8. Phad painting

Phad is a traditional Rajasthani scroll painting from India that depicts tales of legendary romance, valiant battles, and regional deities on horizontal cloth scrolls using vibrant orange, red, and yellow tones.  Phad painting, also known as phad, is a form of folk art that is popular in the Indian state of Rajasthan.  Phad Painting brilliantly depicts multiple tales in a single work while expertly upholding the aesthetics of artistic expression. Traditionally, this kind of painting is done on a long canvas or piece of fabric called a phad.

9. Pichwai painting

In the Krishna temples in Nathdwara, wall hangings depicting stories about Lord Krishna’s life were made in the Picchwai style. The most vibrant and sophisticated works of art have hidden symbolism in the form of picchwais. This recognized kind of religious art has been passed down from generation to generation and is an excellent illustration of spirituality in art. 2011’s National Award was to Kalyan Mal Sahu for his outstanding contribution to Pichwai art.

10. Rajput Painting – Rajputana

Rajput art forms, which flourished in the 18th century in the royal courts of Rajputana, depicted scenes from the Ramayana and Mahabharata.
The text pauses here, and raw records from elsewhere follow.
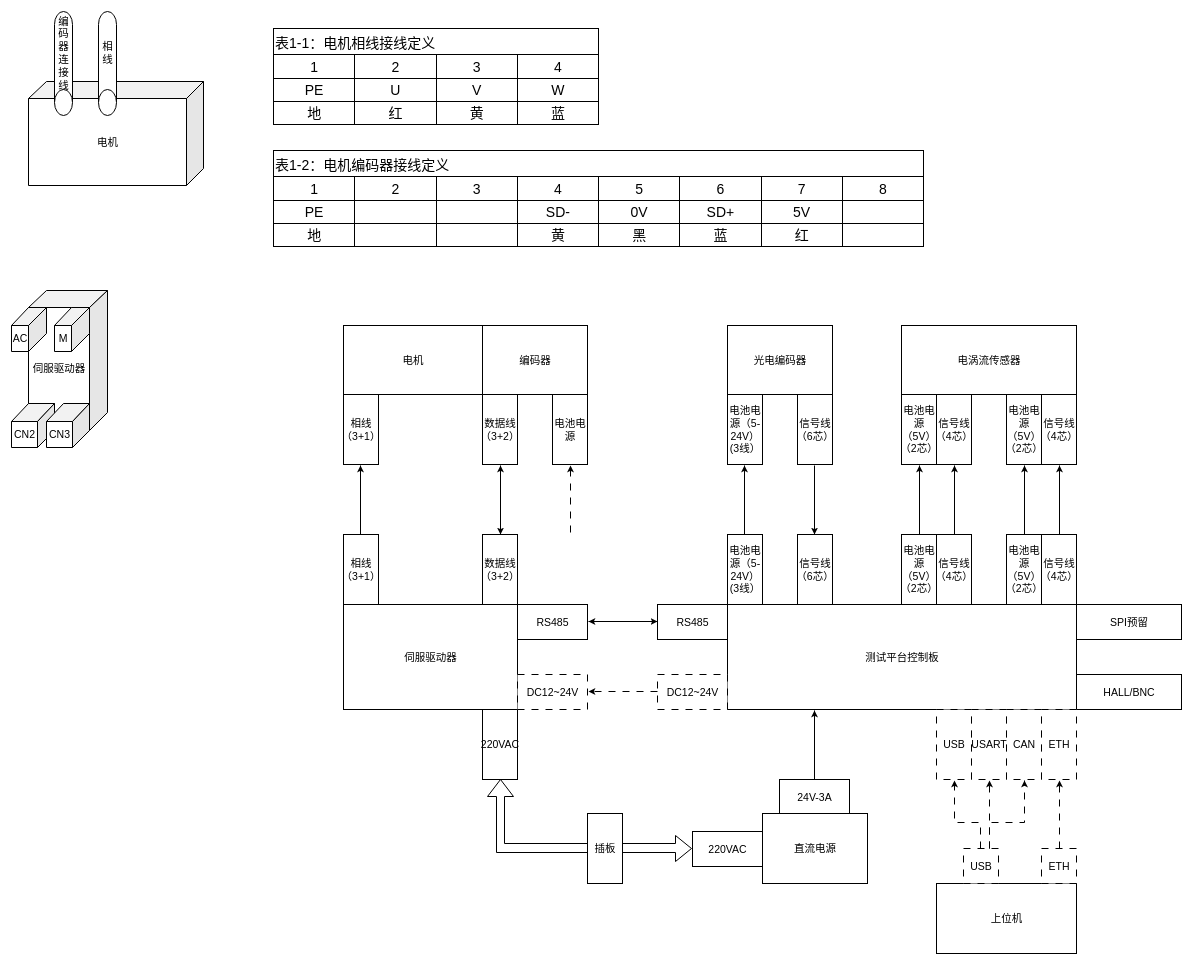
<!DOCTYPE html>
<html lang="zh-CN">
<head>
<meta charset="utf-8">
<title>电机测试平台接线图</title>
<style>
:root { --ink: #000; --paper: #fff; --shade-top: #f2f2f2; --shade-side: #e6e6e6; }
* { box-sizing: border-box; margin: 0; }
html, body { width: 1192px; height: 964px; overflow: hidden; background: var(--paper); }
body { position: relative; color: var(--ink); font: 10.5px/12.8px "Liberation Sans", "Noto Sans CJK SC", sans-serif; }
.tables { position: absolute; left: 273px; top: 28px; display: flex; flex-direction: column; align-items: flex-start; gap: 25px; }
.pinout { display: grid; grid-template-columns: repeat(var(--cols), 80.25px); grid-template-rows: 25px 23px 22px 22px; gap: 1px; padding: 1px; background: var(--ink); font-size: 14px; line-height: 20px; }
.pinout > * { background: var(--paper); display: flex; align-items: center; justify-content: center; }
.pinout h2 { grid-column: 1 / -1; justify-content: flex-start; padding: 2px 0 0 1px; font: inherit; font-size: 14px; }
.layer { position: absolute; left: 0; top: 0; }
.node, .label { position: absolute; left: calc(var(--x) * 1px); top: calc(var(--y) * 1px); width: calc(var(--w) * 1px + 1px); height: calc(var(--h) * 1px + 1px); display: flex; align-items: center; justify-content: center; text-align: center; white-space: pre; }
.node { border: 1px solid var(--ink); background: var(--paper); }
.line { fill: none; stroke: var(--ink); }
.solid { fill: var(--paper); stroke: var(--ink); stroke-linejoin: round; }
.top { fill: var(--shade-top); }
.side { fill: var(--shade-side); }
.dashed { stroke-dasharray: 7 7; }
.from { marker-start: url(#arrow); }
.to { marker-end: url(#arrow); }
</style>
</head>
<body>

<section class="tables">
  <div class="pinout" style="--cols:4">
    <h2>表1-1：电机相线接线定义</h2>
    <span>1</span><span>2</span><span>3</span><span>4</span>
    <span>PE</span><span>U</span><span>V</span><span>W</span>
    <span>地</span><span>红</span><span>黄</span><span>蓝</span>
  </div>
  <div class="pinout" style="--cols:8">
    <h2>表1-2：电机编码器接线定义</h2>
    <span>1</span><span>2</span><span>3</span><span>4</span><span>5</span><span>6</span><span>7</span><span>8</span>
    <span>PE</span><span></span><span></span><span>SD-</span><span>0V</span><span>SD+</span><span>5V</span><span></span>
    <span>地</span><span></span><span></span><span>黄</span><span>黑</span><span>蓝</span><span>红</span><span></span>
  </div>
</section>

<main>
  <!-- Motor and encoder -->
  <div class="node" style="--x:343;--y:325;--w:139;--h:69">电机</div>
  <div class="node" style="--x:482;--y:325;--w:105;--h:69">编码器</div>
  <div class="node" style="--x:343;--y:394;--w:35;--h:70">相线
（3+1）</div>
  <div class="node" style="--x:482;--y:394;--w:35;--h:70">数据线
（3+2）</div>
  <div class="node" style="--x:552;--y:394;--w:35;--h:70">电池电
源</div>

  <!-- Servo driver -->
  <div class="node" style="--x:343;--y:534;--w:35;--h:70">相线
（3+1）</div>
  <div class="node" style="--x:482;--y:534;--w:35;--h:70">数据线
（3+2）</div>
  <div class="node" style="--x:343;--y:604;--w:174;--h:105">伺服驱动器</div>
  <div class="node" style="--x:517;--y:604;--w:70;--h:35">RS485</div>
  <div class="node" style="--x:482;--y:709;--w:35;--h:70">220VAC</div>

  <!-- Photoelectric encoder -->
  <div class="node" style="--x:727;--y:325;--w:105;--h:69">光电编码器</div>
  <div class="node" style="--x:727;--y:394;--w:35;--h:70">电池电
源（5-
24V）
(3线）</div>
  <div class="node" style="--x:797;--y:394;--w:35;--h:70">信号线
（6芯）</div>

  <!-- Eddy current sensor -->
  <div class="node" style="--x:901;--y:325;--w:175;--h:69">电涡流传感器</div>
  <div class="node" style="--x:901;--y:394;--w:35;--h:70">电池电
源
（5V）
（2芯）</div>
  <div class="node" style="--x:936;--y:394;--w:35;--h:70">信号线
（4芯）</div>
  <div class="node" style="--x:1006;--y:394;--w:35;--h:70">电池电
源
（5V）
（2芯）</div>
  <div class="node" style="--x:1041;--y:394;--w:35;--h:70">信号线
（4芯）</div>

  <!-- Control board -->
  <div class="node" style="--x:727;--y:534;--w:35;--h:70">电池电
源（5-
24V）
(3线）</div>
  <div class="node" style="--x:797;--y:534;--w:35;--h:70">信号线
（6芯）</div>
  <div class="node" style="--x:901;--y:534;--w:35;--h:70">电池电
源
（5V）
（2芯）</div>
  <div class="node" style="--x:936;--y:534;--w:35;--h:70">信号线
（4芯）</div>
  <div class="node" style="--x:1006;--y:534;--w:35;--h:70">电池电
源
（5V）
（2芯）</div>
  <div class="node" style="--x:1041;--y:534;--w:35;--h:70">信号线
（4芯）</div>
  <div class="node" style="--x:727;--y:604;--w:349;--h:105">测试平台控制板</div>
  <div class="node" style="--x:657;--y:604;--w:70;--h:35">RS485</div>
  <div class="node" style="--x:1076;--y:604;--w:105;--h:35">SPI预留</div>
  <div class="node" style="--x:1076;--y:674;--w:105;--h:35">HALL/BNC</div>

  <!-- Power supply -->
  <div class="node" style="--x:587;--y:813;--w:35;--h:70">插板</div>
  <div class="node" style="--x:692;--y:831;--w:70;--h:35">220VAC</div>
  <div class="node" style="--x:779;--y:779;--w:70;--h:35">24V-3A</div>
  <div class="node" style="--x:762;--y:813;--w:105;--h:70">直流电源</div>

  <!-- Host computer -->
  <div class="node" style="--x:936;--y:883;--w:140;--h:70">上位机</div>
</main>

<svg class="layer" width="1192" height="964" viewBox="0 0 1192 964" aria-hidden="true">
  <defs>
    <marker id="arrow" markerUnits="userSpaceOnUse" markerWidth="8" markerHeight="8" refX="7" refY="4" orient="auto-start-reverse"><path d="M0 0.5 7 4 0 7.5 1.7 4z"/></marker>
    <g id="cable">
      <path class="solid" d="M-9 91V13A9 13 0 0 1 9 13V91"/>
      <ellipse class="solid" cy="91" rx="9" ry="13"/>
    </g>
    <g id="plug-small">
      <path class="solid top" d="M0 18 17 0H35L17 18z"/>
      <path class="solid side" d="M17 18 35 0V26L17 44z"/>
      <rect class="solid" y="18" width="17" height="26"/>
    </g>
    <g id="plug-large">
      <path class="solid top" d="M0 18 17 0H43L26 18z"/>
      <path class="solid side" d="M26 18 43 0V27L26 44z"/>
      <rect class="solid" y="18" width="26" height="26"/>
    </g>
  </defs>
  <g transform="translate(.5 .5)">
    <g id="motor-body">
      <path class="solid top" d="M28 98 46 81H203L186 98z"/>
      <path class="solid side" d="M186 98 203 81V168L186 185z"/>
      <rect class="solid" x="28" y="98" width="158" height="87"/>
      <use href="#cable" x="63" y="11"/>
      <use href="#cable" x="107" y="11"/>
    </g>
    <g id="driver-body">
      <path class="solid top" d="M28 307 46 290H107L89 307z"/>
      <path class="solid side" d="M89 307 107 290V412L89 430z"/>
      <rect class="solid" x="28" y="307" width="61" height="123"/>
      <use href="#plug-small" x="11" y="307"/>
      <use href="#plug-small" x="54" y="307"/>
      <use href="#plug-large" x="11" y="403"/>
      <use href="#plug-large" x="46" y="403"/>
    </g>
    <g id="optional-ports">
      <rect class="solid dashed" x="517" y="674" width="70" height="35"/>
      <rect class="solid dashed" x="657" y="674" width="70" height="35"/>
      <rect class="solid dashed" x="936" y="709" width="35" height="70"/>
      <rect class="solid dashed" x="971" y="709" width="35" height="70"/>
      <rect class="solid dashed" x="1006" y="709" width="35" height="70"/>
      <rect class="solid dashed" x="1041" y="709" width="35" height="70"/>
      <rect class="solid dashed" x="963" y="848" width="35" height="35"/>
      <rect class="solid dashed" x="1041" y="848" width="35" height="35"/>
    </g>
    <g id="signal-lines">
      <path class="line to" d="M360 534V465"/>
      <path class="line from to" d="M500 534V465"/>
      <path class="line dashed to" d="M570 532V465"/>
      <path class="line to" d="M744 534V465"/>
      <path class="line to" d="M814 465V534"/>
      <path class="line to" d="M919 534V465"/>
      <path class="line to" d="M954 534V465"/>
      <path class="line to" d="M1024 534V465"/>
      <path class="line to" d="M1059 534V465"/>
      <path class="line from to" d="M588 621H657"/>
      <path class="line dashed to" d="M657 691H588"/>
      <path class="line to" d="M814 779V710"/>
      <path class="line dashed to" d="M980 848V822H954V780"/>
      <path class="line dashed to" d="M989 848V780"/>
      <path class="line dashed to" d="M989 848V822H1024V780"/>
      <path class="line dashed to" d="M1059 848V780"/>
    </g>
    <g id="mains-lines">
      <path class="line" d="M587 852H496V796H487L500 779 513 796H504V843H587"/>
      <path class="line" d="M622 843H675V835L691 848 675 861V852H622"/>
    </g>
  </g>
</svg>

<div class="label" style="--x:54;--y:14;--w:18;--h:77">编
码
器
连
接
线</div>
<div class="label" style="--x:98;--y:32;--w:18;--h:40">相
线</div>
<div class="label" style="--x:28;--y:98;--w:158;--h:87">电机</div>
<div class="label" style="--x:11;--y:325;--w:17;--h:26">AC</div>
<div class="label" style="--x:54;--y:325;--w:17;--h:26">M</div>
<div class="label" style="--x:28;--y:355;--w:61;--h:26">伺服驱动器</div>
<div class="label" style="--x:11;--y:421;--w:26;--h:26">CN2</div>
<div class="label" style="--x:46;--y:421;--w:26;--h:26">CN3</div>
<div class="label" style="--x:517;--y:674;--w:70;--h:35">DC12~24V</div>
<div class="label" style="--x:657;--y:674;--w:70;--h:35">DC12~24V</div>
<div class="label" style="--x:936;--y:709;--w:35;--h:70">USB</div>
<div class="label" style="--x:971;--y:709;--w:35;--h:70">USART</div>
<div class="label" style="--x:1006;--y:709;--w:35;--h:70">CAN</div>
<div class="label" style="--x:1041;--y:709;--w:35;--h:70">ETH</div>
<div class="label" style="--x:963;--y:848;--w:35;--h:35">USB</div>
<div class="label" style="--x:1041;--y:848;--w:35;--h:35">ETH</div>

</body>
</html>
These paintings’ colors were made from materials such as gold, silver, valuable stones, and plants. This was not a simple task, and it may sometimes take weeks to complete.

11.  Gond Painting

Gond paintings, Madhya Pradesh-based Indian art, are mostly characterized by animals and birds. The Gondi tribe of central India is the originator of these vivid paintings made with a succession of deftly placed dots and dashes.

Historically, colors came from organic materials including cow dung, plant sap, charcoal, colored mud, flowers, and leaves. Today, Gond painters paint on paper and canvas with professional water-based paints.

12. Picchwai

In Nathdwara’s Krishna temples, wall hangings behind the main deity are where the picchwai art form first appeared. At first, the artwork told tales involving Lord Krishna. But as the Picchwai art style has been more commercialized, secular elements have also been added.

Conclusion

This collection art form of India would have aided you in understanding the various styles of Indian art paintings, which contribute to our culture’s fame and wealth.